In early episodes, attempts were made to portray the emotion that the cast of characters must be feeling as their world crumbles around them. In the very first episode “Days Gone Bye“, amongst several emotionally intense moments, one stands out. Rick returns to the legless woman in the park intending to end her suffering. Before he puts down the zombie he whispers “I’m sorry this happened to you.”
At this point, we know two things. First, Rick still sees the dead risen around him as people. Dead or alive, they still deserve his respect and because he is a caring human being, he knows that these afflicted are in fact other people. He treats them with respect, or at least as much as he can afford. The second thing we can know is that the writers want you to feel the conflict, pain and struggle that the survivors must certainly endure. And we know they can write for that effect. With this screen play they’re pushing the viewer into the emotional position of the character. If you’re crying, feeling miserable, even wishing that there was a cure for the zombie flu then they did their job admirably.
Think about that for a moment, the legless woman in the park, is a person. Rick certainly lacks a cure for her condition, but he recognizes the tragedy of the woman’s fate. He does what he can to end her suffering, and he does this with caring and respect.
The invention of the Governor did plenty to muddy the plot arc of the show, but I would argue that it also objectified everyone on the show denying caring. By the end of season four the surviving characters have become little more than meat hacking sociopaths. Increasingly they are portrayed as narcissist who view the “walkers” as little more than obstacles. By transforming the cast this way, the writers are foregoing every opportunity for pathos. The characters in the show don’t feel, why should you?
Most of the episodes in season four seemed to be little more than an excuse for expressions of violence. Daryl loses Beth and do we see him grieve? Not much. Lizzie and Mike are twisted into monsters despite the fact that they are little girls. Rick’s children fare no better, even though they both make to the end of the season breathing, they become an excuse for senseless violence. When the Governor killed Hershel he terminated the shows last link to pathos. I’ve consistently lowered my expectations with each successive season and I expect season five will prove to be little more than a weekly blood bath.

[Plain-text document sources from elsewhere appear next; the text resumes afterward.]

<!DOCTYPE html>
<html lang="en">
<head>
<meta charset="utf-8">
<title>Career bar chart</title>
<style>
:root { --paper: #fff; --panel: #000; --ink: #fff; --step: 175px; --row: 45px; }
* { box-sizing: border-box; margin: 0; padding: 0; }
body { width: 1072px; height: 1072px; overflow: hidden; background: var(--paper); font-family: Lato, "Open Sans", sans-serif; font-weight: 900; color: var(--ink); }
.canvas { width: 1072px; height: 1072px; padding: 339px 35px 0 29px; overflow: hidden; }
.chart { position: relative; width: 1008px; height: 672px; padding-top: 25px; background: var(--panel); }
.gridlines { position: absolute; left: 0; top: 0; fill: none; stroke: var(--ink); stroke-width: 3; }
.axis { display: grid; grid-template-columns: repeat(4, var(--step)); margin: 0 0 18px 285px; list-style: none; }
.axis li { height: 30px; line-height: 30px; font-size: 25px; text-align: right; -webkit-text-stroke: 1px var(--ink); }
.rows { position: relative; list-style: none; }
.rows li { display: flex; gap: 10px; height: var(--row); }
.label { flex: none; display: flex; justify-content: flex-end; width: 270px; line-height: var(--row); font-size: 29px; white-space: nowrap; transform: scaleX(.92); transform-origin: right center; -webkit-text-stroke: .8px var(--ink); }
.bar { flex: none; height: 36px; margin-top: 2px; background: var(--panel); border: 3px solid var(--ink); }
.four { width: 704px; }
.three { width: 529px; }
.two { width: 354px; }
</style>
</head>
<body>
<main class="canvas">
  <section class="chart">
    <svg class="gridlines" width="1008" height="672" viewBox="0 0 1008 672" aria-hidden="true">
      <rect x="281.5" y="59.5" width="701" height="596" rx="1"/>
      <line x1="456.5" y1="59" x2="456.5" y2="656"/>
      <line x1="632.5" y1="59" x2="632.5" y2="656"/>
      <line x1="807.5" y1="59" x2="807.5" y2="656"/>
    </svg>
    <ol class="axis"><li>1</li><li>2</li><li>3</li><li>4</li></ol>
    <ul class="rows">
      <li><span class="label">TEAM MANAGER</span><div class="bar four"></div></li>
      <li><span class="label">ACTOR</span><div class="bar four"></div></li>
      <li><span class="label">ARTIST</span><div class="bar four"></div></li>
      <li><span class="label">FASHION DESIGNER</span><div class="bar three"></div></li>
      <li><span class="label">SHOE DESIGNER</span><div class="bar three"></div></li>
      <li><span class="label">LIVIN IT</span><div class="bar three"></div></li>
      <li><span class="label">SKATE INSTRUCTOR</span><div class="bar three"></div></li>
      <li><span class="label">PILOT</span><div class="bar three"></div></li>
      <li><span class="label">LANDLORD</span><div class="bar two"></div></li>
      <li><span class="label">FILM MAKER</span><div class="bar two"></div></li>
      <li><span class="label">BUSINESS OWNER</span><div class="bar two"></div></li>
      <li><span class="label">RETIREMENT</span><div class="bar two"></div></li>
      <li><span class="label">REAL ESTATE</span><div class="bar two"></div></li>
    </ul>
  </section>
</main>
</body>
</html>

Writing a story can be either a narcissistic expression of an author’s world view which simply sends content out into the wild or the reasoned assumption of responsibility by the creator of the story for both the content and the emotion and even behavior it will consequentially engender. I believe that creators of THE WALKING DEAD have traded the comparably difficult proposition of writing with the intent to provoke thought, emotional response and more specifically pathos for the much easier goal of simply shocking the viewer. And to achieve this, they will invariably dehumanize anyone at far end of a barrel starting with the zombies, followed by anyone who opposes the main cast. The supporting cast is next in line, and so forth. Do you see the danger yet?

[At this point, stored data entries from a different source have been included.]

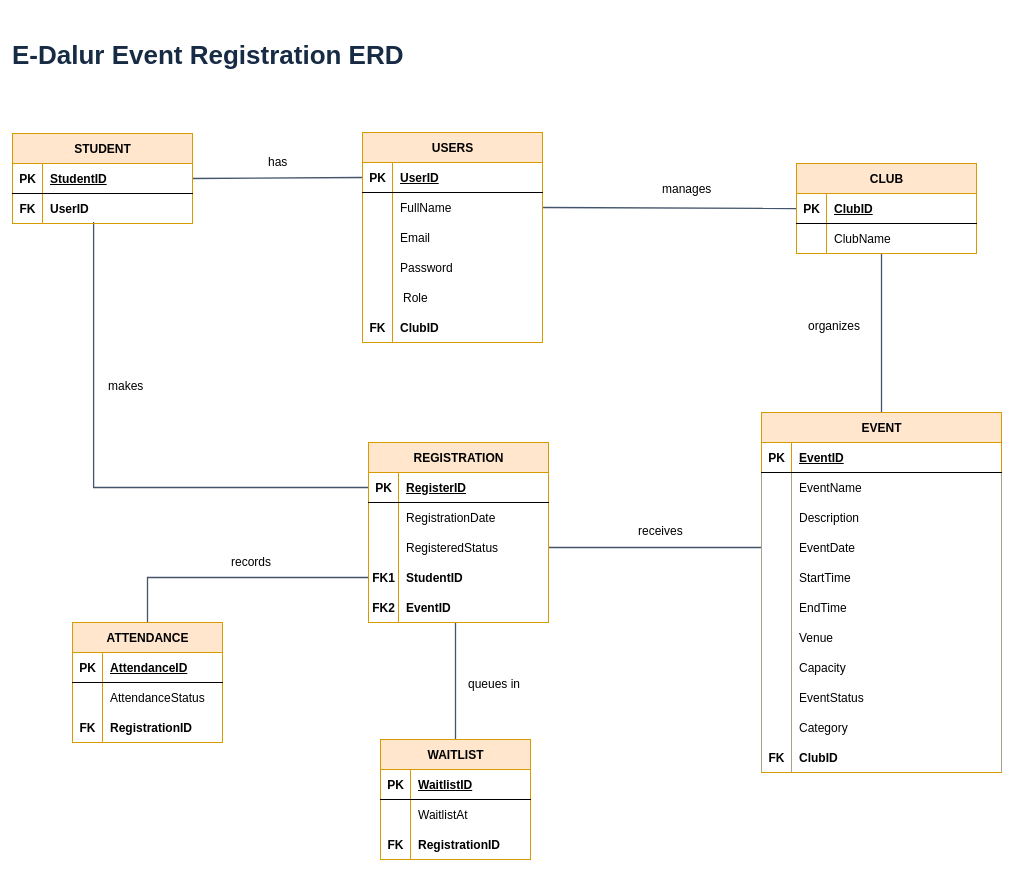
<!DOCTYPE html>
<html lang="en">
<head>
<meta charset="utf-8">
<title>E-Dalur Event Registration ERD</title>
<style>
:root {
  --paper: #ffffff;
  --ink: #000000;
  --title: #172b44;
  --entity-line: #d79b00;
  --entity-head: #ffe6cc;
  --muted-line: #aaa08c;
  --relation: #44546a;
}
* { box-sizing: border-box; margin: 0; padding: 0; }
body { background: var(--paper); }
.diagram {
  position: relative;
  width: 1014px;
  height: 872px;
  overflow: hidden;
  background: var(--paper);
  color: var(--ink);
  font: 12px/14px "Liberation Sans", Arial, sans-serif;
}
h1 {
  position: absolute;
  left: 12px;
  top: 40px;
  font-size: 26px;
  line-height: 30px;
  color: var(--title);
  white-space: nowrap;
}
.relations { position: absolute; left: 0; top: 0; fill: none; stroke: var(--relation); stroke-width: 1.3; }
.label { position: absolute; white-space: nowrap; }

.entity { position: absolute; width: 181px; border: 1px solid var(--entity-line); }
.entity h2 {
  height: 30px;
  display: flex;
  align-items: center;
  justify-content: center;
  font-size: 12px;
  background: var(--entity-head);
  border-bottom: 1px solid var(--entity-line);
}
.row { display: grid; grid-template-columns: 30px 1fr; height: 30px; }
.row:last-child { height: 29px; }
.row dt, .row dd { display: flex; align-items: center; white-space: nowrap; }
.row dt { justify-content: center; font-weight: bold; border-right: 1px solid var(--entity-line); }
.row dd { padding-left: 7px; }
.primary { margin: 0 -1px; padding: 0 1px; border-bottom: 1px solid var(--ink); }
.primary dd { font-weight: bold; text-decoration: underline; }
.foreign dd { font-weight: bold; }
.row .indented { padding-left: 10px; }

.student { left: 12px; top: 133px; }
.users { left: 362px; top: 132px; }
.club { left: 796px; top: 163px; }
.registration { left: 368px; top: 442px; }
.event { left: 761px; top: 412px; width: 241px; }
.attendance { left: 72px; top: 622px; width: 151px; }
.waitlist { left: 380px; top: 739px; width: 151px; }
.event .row:not(.primary) {
  margin: 0 -1px;
  grid-template-columns: 30px 1fr;
  border: solid var(--muted-line);
  border-width: 0 1px;
}
.event .row:not(.primary) dt { border-color: var(--muted-line); }
</style>
</head>
<body>
<main class="diagram">
  <h1>E-Dalur Event Registration ERD</h1>

  <svg class="relations" width="1014" height="872" viewBox="0 0 1014 872" aria-hidden="true">
    <line x1="193" y1="178.5" x2="362" y2="177.5"/>
    <line x1="543" y1="207.5" x2="796" y2="208.5"/>
    <line x1="881.5" y1="253" x2="881.5" y2="412"/>
    <polyline points="93.6,222 93.6,487.5 368,487.5"/>
    <line x1="549" y1="547.5" x2="761" y2="547.5"/>
    <polyline points="147.5,622 147.5,577.5 368,577.5"/>
    <line x1="455.5" y1="623" x2="455.5" y2="739"/>
  </svg>

  <span class="label" style="left:268px;top:155px">has</span>
  <span class="label" style="left:662px;top:182px">manages</span>
  <span class="label" style="left:808px;top:319px">organizes</span>
  <span class="label" style="left:108px;top:379px">makes</span>
  <span class="label" style="left:638px;top:524px">receives</span>
  <span class="label" style="left:231px;top:555px">records</span>
  <span class="label" style="left:468px;top:677px">queues in</span>

  <section class="entity student">
    <h2>STUDENT</h2>
    <dl>
      <div class="row primary"><dt>PK</dt><dd>StudentID</dd></div>
      <div class="row foreign"><dt>FK</dt><dd>UserID</dd></div>
    </dl>
  </section>

  <section class="entity users">
    <h2>USERS</h2>
    <dl>
      <div class="row primary"><dt>PK</dt><dd>UserID</dd></div>
      <div class="row"><dt></dt><dd>FullName</dd></div>
      <div class="row"><dt></dt><dd>Email</dd></div>
      <div class="row"><dt></dt><dd>Password</dd></div>
      <div class="row"><dt></dt><dd class="indented">Role</dd></div>
      <div class="row foreign"><dt>FK</dt><dd>ClubID</dd></div>
    </dl>
  </section>

  <section class="entity club">
    <h2>CLUB</h2>
    <dl>
      <div class="row primary"><dt>PK</dt><dd>ClubID</dd></div>
      <div class="row"><dt></dt><dd>ClubName</dd></div>
    </dl>
  </section>

  <section class="entity registration">
    <h2>REGISTRATION</h2>
    <dl>
      <div class="row primary"><dt>PK</dt><dd>RegisterID</dd></div>
      <div class="row"><dt></dt><dd>RegistrationDate</dd></div>
      <div class="row"><dt></dt><dd>RegisteredStatus</dd></div>
      <div class="row foreign"><dt>FK1</dt><dd>StudentID</dd></div>
      <div class="row foreign"><dt>FK2</dt><dd>EventID</dd></div>
    </dl>
  </section>

  <section class="entity event">
    <h2>EVENT</h2>
    <dl>
      <div class="row primary"><dt>PK</dt><dd>EventID</dd></div>
      <div class="row"><dt></dt><dd>EventName</dd></div>
      <div class="row"><dt></dt><dd>Description</dd></div>
      <div class="row"><dt></dt><dd>EventDate</dd></div>
      <div class="row"><dt></dt><dd>StartTime</dd></div>
      <div class="row"><dt></dt><dd>EndTime</dd></div>
      <div class="row"><dt></dt><dd>Venue</dd></div>
      <div class="row"><dt></dt><dd>Capacity</dd></div>
      <div class="row"><dt></dt><dd>EventStatus</dd></div>
      <div class="row"><dt></dt><dd>Category</dd></div>
      <div class="row foreign"><dt>FK</dt><dd>ClubID</dd></div>
    </dl>
  </section>

  <section class="entity attendance">
    <h2>ATTENDANCE</h2>
    <dl>
      <div class="row primary"><dt>PK</dt><dd>AttendanceID</dd></div>
      <div class="row"><dt></dt><dd>AttendanceStatus</dd></div>
      <div class="row foreign"><dt>FK</dt><dd>RegistrationID</dd></div>
    </dl>
  </section>

  <section class="entity waitlist">
    <h2>WAITLIST</h2>
    <dl>
      <div class="row primary"><dt>PK</dt><dd>WaitlistID</dd></div>
      <div class="row"><dt></dt><dd>WaitlistAt</dd></div>
      <div class="row foreign"><dt>FK</dt><dd>RegistrationID</dd></div>
    </dl>
  </section>
</main>
</body>
</html>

One of my favorite aspects of science and consequentially science fiction is that it has the capacity imagine the resolution to many problems. In my opinion really good science fiction may even provide a rough road map which leads the reader through the milestones necessary to achieve, if not a happy, than an improved ending. Zombie stories are becoming, more and more, little more than a value judgement about The Other. Many of these stories provide an instruction set; how we treat those affected by persistent health issues. Zombies were people first; outside the context of the story would we condone the violent and unfeeling abuse of a corps?